“What’s really different is we don’t just look at your current income, we actually have built a model for your employability,” said Girouard.
That risk assessment model determines loan interest rates, which fall between 6.5 percent and 20 percent, and the origination fee, the 1 to 5 percent of the loan amount Upstart keeps for itself. The actual loan values range from $5,000 to $25,000.
Young doesn’t always mean risky
Upstart’s loans are crowdfunded and anonymized, which means investors contribute to Upstart-vetted borrowers without ever knowing who they are. Moreover, the three-year loans are targeted at young people, who other lenders typically view as “high risk.”

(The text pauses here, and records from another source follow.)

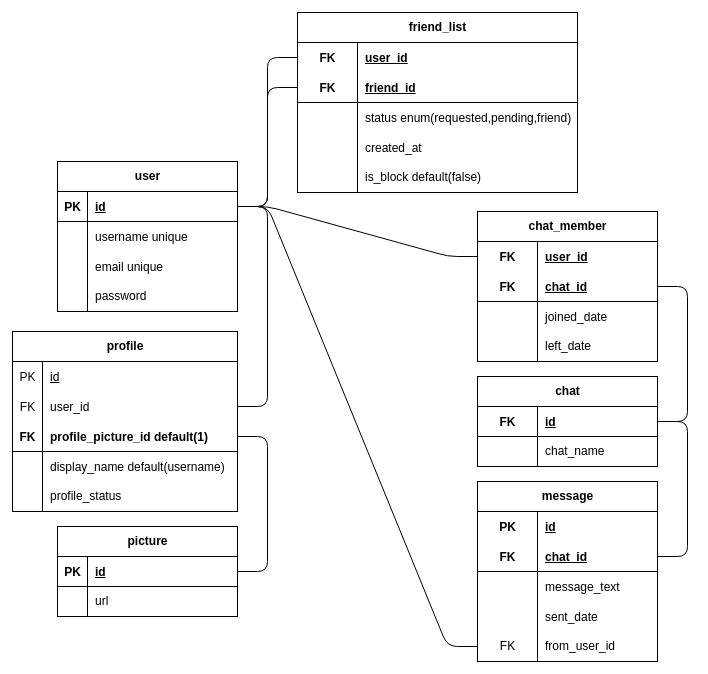
<!DOCTYPE html>
<html lang="en">
<head>
<meta charset="utf-8">
<title>Chat database schema</title>
<style>
:root { --ink: #000; --paper: #fff; --row: 30px; }
* { box-sizing: border-box; margin: 0; }
body { background: var(--paper); overflow: hidden; }
.diagram {
  position: relative; width: 708px; height: 674px; overflow: hidden;
  background: var(--paper); color: var(--ink);
  font: 12px/1.2 "Liberation Sans", Arial, sans-serif;
}
.relations { position: absolute; inset: 0; fill: none; stroke: var(--ink); stroke-width: 1; }
.entity {
  --key: 29px;
  position: absolute; width: 181px;
  border: solid var(--ink); border-width: 0 1px 1px;
  background: var(--paper);
}
.entity.wide-key { --key: 59px; }
.entity h2 {
  display: grid; place-items: center; height: var(--row);
  border-top: 1px solid var(--ink); font-size: 12px;
}
.group { border-top: 1px solid var(--ink); margin-bottom: -1px; }
.group:last-child { margin-bottom: 0; }
.group:last-child .field:last-child { height: 29px; }
.field { display: grid; grid-template-columns: var(--key) 1fr; height: var(--row); }
.field > * { display: flex; align-items: center; white-space: nowrap; }
.field dt { justify-content: center; }
.field dd { border-left: 1px solid var(--ink); padding-left: 7px; }
.strong { font-weight: 700; }
.primary dd span { text-decoration: underline; }
#friend-list { left: 297px; top: 12px; width: 281px; }
#user { left: 57px; top: 161px; }
#profile { left: 12px; top: 331px; width: 226px; }
#picture { left: 57px; top: 526px; }
#chat-member { left: 477px; top: 211px; }
#chat { left: 477px; top: 376px; }
#message { left: 477px; top: 481px; }
</style>
</head>
<body>
<main class="diagram">
  <svg class="relations" width="708" height="674" viewBox="0 0 708 674" aria-hidden="true">
    <path d="M238 206.5H257.5Q267.5 206.5 267.5 196.5V67.5Q267.5 57.5 277.5 57.5H297"/>
    <path d="M238 206.5H257.5Q267.5 206.5 267.5 196.5V97.5Q267.5 87.5 277.5 87.5H297"/>
    <path d="M238 206.5H257.5Q267.5 206.5 267.5 216.5V396.5Q267.5 406.5 257.5 406.5H238"/>
    <path d="M238 206.5H257.5Q267.5 206.5 277 209L438 253.5Q447.5 256.5 457.5 256.5H477"/>
    <path d="M238 206.5H257.5Q267.5 206.5 271.5 216L443.5 637Q447.5 646.5 457.5 646.5H477"/>
    <path d="M238 436.5H257.5Q267.5 436.5 267.5 446.5V561.5Q267.5 571.5 257.5 571.5H238"/>
    <path d="M658 286.5H677.5Q687.5 286.5 687.5 296.5V411.5Q687.5 421.5 677.5 421.5H658"/>
    <path d="M658 421.5H677.5Q687.5 421.5 687.5 431.5V546.5Q687.5 556.5 677.5 556.5H658"/>
  </svg>

  <section class="entity wide-key" id="friend-list">
    <h2>friend_list</h2>
    <dl class="group">
      <div class="field primary strong"><dt>FK</dt><dd><span>user_id</span></dd></div>
      <div class="field primary strong"><dt>FK</dt><dd><span>friend_id</span></dd></div>
    </dl>
    <dl class="group">
      <div class="field"><dt></dt><dd>status enum(requested,pending,friend)</dd></div>
      <div class="field"><dt></dt><dd>created_at</dd></div>
      <div class="field"><dt></dt><dd>is_block default(false)</dd></div>
    </dl>
  </section>

  <section class="entity" id="user">
    <h2>user</h2>
    <dl class="group">
      <div class="field primary strong"><dt>PK</dt><dd><span>id</span></dd></div>
    </dl>
    <dl class="group">
      <div class="field"><dt></dt><dd>username unique</dd></div>
      <div class="field"><dt></dt><dd>email unique</dd></div>
      <div class="field"><dt></dt><dd>password</dd></div>
    </dl>
  </section>

  <section class="entity" id="profile">
    <h2>profile</h2>
    <dl class="group">
      <div class="field primary"><dt>PK</dt><dd><span>id</span></dd></div>
      <div class="field"><dt>FK</dt><dd>user_id</dd></div>
      <div class="field strong"><dt>FK</dt><dd>profile_picture_id default(1)</dd></div>
    </dl>
    <dl class="group">
      <div class="field"><dt></dt><dd>display_name default(username)</dd></div>
      <div class="field"><dt></dt><dd>profile_status</dd></div>
    </dl>
  </section>

  <section class="entity" id="picture">
    <h2>picture</h2>
    <dl class="group">
      <div class="field primary strong"><dt>PK</dt><dd><span>id</span></dd></div>
    </dl>
    <dl class="group">
      <div class="field"><dt></dt><dd>url</dd></div>
    </dl>
  </section>

  <section class="entity wide-key" id="chat-member">
    <h2>chat_member</h2>
    <dl class="group">
      <div class="field primary strong"><dt>FK</dt><dd><span>user_id</span></dd></div>
      <div class="field primary strong"><dt>FK</dt><dd><span>chat_id</span></dd></div>
    </dl>
    <dl class="group">
      <div class="field"><dt></dt><dd>joined_date</dd></div>
      <div class="field"><dt></dt><dd>left_date</dd></div>
    </dl>
  </section>

  <section class="entity wide-key" id="chat">
    <h2>chat</h2>
    <dl class="group">
      <div class="field primary strong"><dt>FK</dt><dd><span>id</span></dd></div>
    </dl>
    <dl class="group">
      <div class="field"><dt></dt><dd>chat_name</dd></div>
    </dl>
  </section>

  <section class="entity wide-key" id="message">
    <h2>message</h2>
    <dl class="group">
      <div class="field primary strong"><dt>PK</dt><dd><span>id</span></dd></div>
      <div class="field primary strong"><dt>FK</dt><dd><span>chat_id</span></dd></div>
    </dl>
    <dl class="group">
      <div class="field"><dt></dt><dd>message_text</dd></div>
      <div class="field"><dt></dt><dd>sent_date</dd></div>
      <div class="field"><dt>FK</dt><dd>from_user_id</dd></div>
    </dl>
  </section>
</main>
</body>
</html>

But Upstart thinks otherwise. The startup pointed to a recent study from the Federal Reserve Bank of Richmond, which determined young borrowers are the least likely to experience a serious credit card default.
Armed with that knowledge, Upstart set out to make its loans available to recent grads or soon-to-graduate students — a population that has historically struggled to borrow money at reasonable rates.
“We think it’s a really unmet need in the market… for whatever reason, most lenders avoid this part of the market because they don’t know how to underwrite it,” said Girouard. “I don’t come from financial services, nor does the rest of our team, so we figured there must be a better way to determine creditworthiness.”
Upstart’s crowdfunded loans bring the startup into competition with Lending Club and Prosper. But unlike those sites, Upstart allows borrowers to use their loans for educational expenses.
In fact, Girouard initially realized there was demand for a fixed-rate loan product when people signed up for an income share agreement (Upstart’s original product) in order to finance coding bootcamp tuition.
“We started to see a lot of people last fall joining up who were not entrepreneurs, but to go to one of these coding bootcamps,” he said. “When we dug into it, we found that they really didn’t have better options.”
By Wednesday afternoon, just hours after Upstart began offering fixed-rate loans, around 150 people had already applied for one, said Girouard. In contrast, only 330 people have tried to raise money through an Upstart income sharing agreement — and that product has been available for 15 months.
Founded in 2012, Upstart has raised around $7.6 million from several institutional investors, including Google Ventures, Kleiner Perkins, Khosla Ventures, Founder’s Fund, and First Round Capital. It’s based in Palo Alto, Calif., and currently has 15 employees.